Having seen Luskentyre beach bathed in sunshine, the next day was back to a grey reality as normal service was resumed. Nothing for it but to do the circular drive of South Harris and hope that we may encounter one or two dry intervals.
So we headed out on the A859 from Tarbert and took the “Golden Road” in order to skirt along the eastern coast of South Harris. The Golden Road is almost entirely a single-track road with cars able to travel in either direction. Along the route there are numerous passing places to allow cars to safely pass each other. I have to say that I found this system excellent and far more civilised than a standard road of one lane for each direction. If a car comes up behind you, you just pull in at a passing place and allow it to pass. Where cars meet traveling in different directions, one will pause at a nearby passing place and after an obligatory wave of thanks, the cars would continue on their way. Fabulous.
Needless to say, it wasn’t long before we stopped altogether in order that I could leap out of the car and take a picture. Well, I didn’t know if I would be back this way again. We’d only traveled as far as Meavaig.
The object of my eye lay across the water; a farmhouse, deserted and in a state of decline. At one time it looks as if it would have been a grand enough house, but how times change.
A bleat rang out and there was a clear distraction right in front of me.
This distraction forced me to not just look at this cute little bundle, but to look at all the views around me. While it was the house in disrepair that caught my attention, a newer house then caught my eye.
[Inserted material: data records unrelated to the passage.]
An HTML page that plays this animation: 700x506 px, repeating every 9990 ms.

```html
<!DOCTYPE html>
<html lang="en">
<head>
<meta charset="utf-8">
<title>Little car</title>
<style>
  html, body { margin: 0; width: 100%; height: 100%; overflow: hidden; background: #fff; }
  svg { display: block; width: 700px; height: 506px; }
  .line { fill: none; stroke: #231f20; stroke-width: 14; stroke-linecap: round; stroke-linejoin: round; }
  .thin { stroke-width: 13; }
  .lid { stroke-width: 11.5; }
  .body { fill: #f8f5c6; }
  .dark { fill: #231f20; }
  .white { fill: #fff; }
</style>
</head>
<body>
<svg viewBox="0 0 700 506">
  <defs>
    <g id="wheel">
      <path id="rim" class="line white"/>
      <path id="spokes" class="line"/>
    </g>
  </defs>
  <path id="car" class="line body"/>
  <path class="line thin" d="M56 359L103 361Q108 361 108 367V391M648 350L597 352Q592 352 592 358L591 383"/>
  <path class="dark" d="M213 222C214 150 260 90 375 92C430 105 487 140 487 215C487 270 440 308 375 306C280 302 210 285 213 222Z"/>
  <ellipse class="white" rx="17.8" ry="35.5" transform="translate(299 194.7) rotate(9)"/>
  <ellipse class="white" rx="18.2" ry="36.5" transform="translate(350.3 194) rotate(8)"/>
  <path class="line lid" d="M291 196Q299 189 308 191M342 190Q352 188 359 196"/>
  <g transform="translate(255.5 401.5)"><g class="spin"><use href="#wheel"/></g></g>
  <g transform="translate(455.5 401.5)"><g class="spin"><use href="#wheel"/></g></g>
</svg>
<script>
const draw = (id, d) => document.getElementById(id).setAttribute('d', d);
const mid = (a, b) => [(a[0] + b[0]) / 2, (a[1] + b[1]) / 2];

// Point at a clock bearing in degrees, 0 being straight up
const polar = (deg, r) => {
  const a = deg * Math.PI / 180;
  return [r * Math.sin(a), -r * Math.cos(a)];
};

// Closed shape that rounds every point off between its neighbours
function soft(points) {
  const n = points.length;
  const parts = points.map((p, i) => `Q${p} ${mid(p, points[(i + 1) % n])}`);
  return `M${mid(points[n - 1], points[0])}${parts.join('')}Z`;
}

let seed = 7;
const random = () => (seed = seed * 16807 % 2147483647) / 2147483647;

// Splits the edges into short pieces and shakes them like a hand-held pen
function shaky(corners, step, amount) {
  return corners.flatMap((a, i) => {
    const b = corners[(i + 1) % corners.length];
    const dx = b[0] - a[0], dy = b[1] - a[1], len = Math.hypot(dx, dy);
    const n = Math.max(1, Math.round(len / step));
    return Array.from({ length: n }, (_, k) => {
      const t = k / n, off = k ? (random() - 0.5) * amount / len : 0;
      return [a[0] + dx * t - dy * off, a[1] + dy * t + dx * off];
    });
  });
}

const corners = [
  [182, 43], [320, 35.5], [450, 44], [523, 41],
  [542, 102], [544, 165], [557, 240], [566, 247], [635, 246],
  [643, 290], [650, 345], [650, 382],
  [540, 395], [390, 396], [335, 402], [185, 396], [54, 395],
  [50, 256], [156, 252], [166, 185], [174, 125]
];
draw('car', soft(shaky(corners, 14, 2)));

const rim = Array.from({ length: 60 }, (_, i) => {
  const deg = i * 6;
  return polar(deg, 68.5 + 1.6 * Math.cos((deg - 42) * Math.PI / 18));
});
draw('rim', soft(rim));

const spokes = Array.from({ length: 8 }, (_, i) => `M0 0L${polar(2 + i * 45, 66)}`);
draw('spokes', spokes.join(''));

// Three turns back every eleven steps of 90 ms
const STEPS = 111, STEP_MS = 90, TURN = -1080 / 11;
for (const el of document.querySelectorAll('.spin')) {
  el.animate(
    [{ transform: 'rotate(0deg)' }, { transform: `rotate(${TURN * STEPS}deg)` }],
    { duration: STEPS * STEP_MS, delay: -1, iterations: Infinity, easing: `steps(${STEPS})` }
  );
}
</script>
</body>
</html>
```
Not striking in any way, but compositionally it made a much better picture, with its facade appearing to gaze out over the sea loch.
It was time to get back behind the wheel and continue the journey on the Golden Road, a road so called due to its exorbitant cost to build.